AVAILABLE RECORDS section start

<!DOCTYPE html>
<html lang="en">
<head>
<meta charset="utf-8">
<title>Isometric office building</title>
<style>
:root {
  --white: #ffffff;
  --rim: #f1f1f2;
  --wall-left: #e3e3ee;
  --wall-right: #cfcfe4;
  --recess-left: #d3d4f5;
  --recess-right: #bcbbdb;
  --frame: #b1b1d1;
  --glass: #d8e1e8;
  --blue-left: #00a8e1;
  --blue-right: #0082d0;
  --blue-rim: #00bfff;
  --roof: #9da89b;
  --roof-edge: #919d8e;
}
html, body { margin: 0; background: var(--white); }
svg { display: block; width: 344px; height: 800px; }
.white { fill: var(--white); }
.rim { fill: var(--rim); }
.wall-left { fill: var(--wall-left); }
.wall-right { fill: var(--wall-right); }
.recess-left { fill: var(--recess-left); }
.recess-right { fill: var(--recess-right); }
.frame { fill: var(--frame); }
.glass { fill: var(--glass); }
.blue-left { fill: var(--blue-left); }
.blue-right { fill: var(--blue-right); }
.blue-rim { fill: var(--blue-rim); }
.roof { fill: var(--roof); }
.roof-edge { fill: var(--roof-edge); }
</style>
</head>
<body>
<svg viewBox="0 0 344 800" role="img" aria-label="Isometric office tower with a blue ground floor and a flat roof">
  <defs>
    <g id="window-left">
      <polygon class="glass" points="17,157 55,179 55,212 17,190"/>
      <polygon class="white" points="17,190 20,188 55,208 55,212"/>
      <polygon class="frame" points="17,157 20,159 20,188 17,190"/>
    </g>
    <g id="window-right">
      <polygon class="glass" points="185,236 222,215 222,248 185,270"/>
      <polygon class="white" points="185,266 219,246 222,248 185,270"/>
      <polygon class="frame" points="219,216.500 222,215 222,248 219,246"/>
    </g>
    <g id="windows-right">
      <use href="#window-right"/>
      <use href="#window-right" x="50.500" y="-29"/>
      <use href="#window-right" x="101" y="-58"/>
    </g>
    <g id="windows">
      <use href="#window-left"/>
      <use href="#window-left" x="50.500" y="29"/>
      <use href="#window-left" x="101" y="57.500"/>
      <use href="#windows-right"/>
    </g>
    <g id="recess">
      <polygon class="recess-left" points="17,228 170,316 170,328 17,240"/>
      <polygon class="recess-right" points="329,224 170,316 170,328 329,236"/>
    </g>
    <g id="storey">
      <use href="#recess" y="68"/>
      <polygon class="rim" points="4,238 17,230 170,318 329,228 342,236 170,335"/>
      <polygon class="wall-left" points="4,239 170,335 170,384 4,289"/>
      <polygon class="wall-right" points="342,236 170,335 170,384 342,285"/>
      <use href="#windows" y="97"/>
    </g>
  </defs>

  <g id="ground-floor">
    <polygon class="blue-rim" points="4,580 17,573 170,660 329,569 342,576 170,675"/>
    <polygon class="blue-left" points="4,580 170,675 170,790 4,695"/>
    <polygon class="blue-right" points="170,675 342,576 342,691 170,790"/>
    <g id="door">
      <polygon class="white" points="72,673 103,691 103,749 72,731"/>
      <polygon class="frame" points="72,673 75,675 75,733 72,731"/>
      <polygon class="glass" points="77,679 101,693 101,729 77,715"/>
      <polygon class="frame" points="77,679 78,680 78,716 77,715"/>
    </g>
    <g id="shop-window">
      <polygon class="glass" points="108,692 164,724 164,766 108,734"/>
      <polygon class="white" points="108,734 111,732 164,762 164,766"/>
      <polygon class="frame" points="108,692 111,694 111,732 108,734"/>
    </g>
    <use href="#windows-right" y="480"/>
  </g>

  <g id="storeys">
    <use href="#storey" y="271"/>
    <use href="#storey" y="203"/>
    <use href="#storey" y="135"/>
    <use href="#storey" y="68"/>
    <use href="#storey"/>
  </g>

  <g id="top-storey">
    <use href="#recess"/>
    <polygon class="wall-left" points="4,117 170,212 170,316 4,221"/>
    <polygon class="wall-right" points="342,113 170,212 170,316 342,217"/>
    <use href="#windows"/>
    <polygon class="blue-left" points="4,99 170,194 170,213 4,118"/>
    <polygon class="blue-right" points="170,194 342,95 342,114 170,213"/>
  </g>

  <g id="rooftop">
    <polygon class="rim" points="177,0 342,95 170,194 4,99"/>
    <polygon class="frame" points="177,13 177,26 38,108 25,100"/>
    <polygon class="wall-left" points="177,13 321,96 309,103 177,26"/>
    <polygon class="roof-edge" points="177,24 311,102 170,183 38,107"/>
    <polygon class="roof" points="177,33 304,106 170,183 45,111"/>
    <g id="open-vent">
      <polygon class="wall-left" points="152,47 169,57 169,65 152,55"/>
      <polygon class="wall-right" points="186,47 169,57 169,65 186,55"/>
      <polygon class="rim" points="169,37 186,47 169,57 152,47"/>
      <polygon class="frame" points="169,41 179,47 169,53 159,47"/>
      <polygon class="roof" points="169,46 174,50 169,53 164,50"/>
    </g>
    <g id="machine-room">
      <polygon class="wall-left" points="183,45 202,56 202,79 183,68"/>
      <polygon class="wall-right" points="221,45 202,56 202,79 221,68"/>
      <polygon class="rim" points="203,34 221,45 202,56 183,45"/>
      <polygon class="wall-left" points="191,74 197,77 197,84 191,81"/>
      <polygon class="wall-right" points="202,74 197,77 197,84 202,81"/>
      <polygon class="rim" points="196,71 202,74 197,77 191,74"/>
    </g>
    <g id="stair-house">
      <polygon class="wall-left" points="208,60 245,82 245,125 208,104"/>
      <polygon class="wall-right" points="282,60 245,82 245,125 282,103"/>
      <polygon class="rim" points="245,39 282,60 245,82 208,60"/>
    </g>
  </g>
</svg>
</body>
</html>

AVAILABLE RECORDS section end

• _EXERCISE_
If a line of the material contains the string "office", count it; give only the total.

• _ANSWER FOR THIS EXERCISE_
2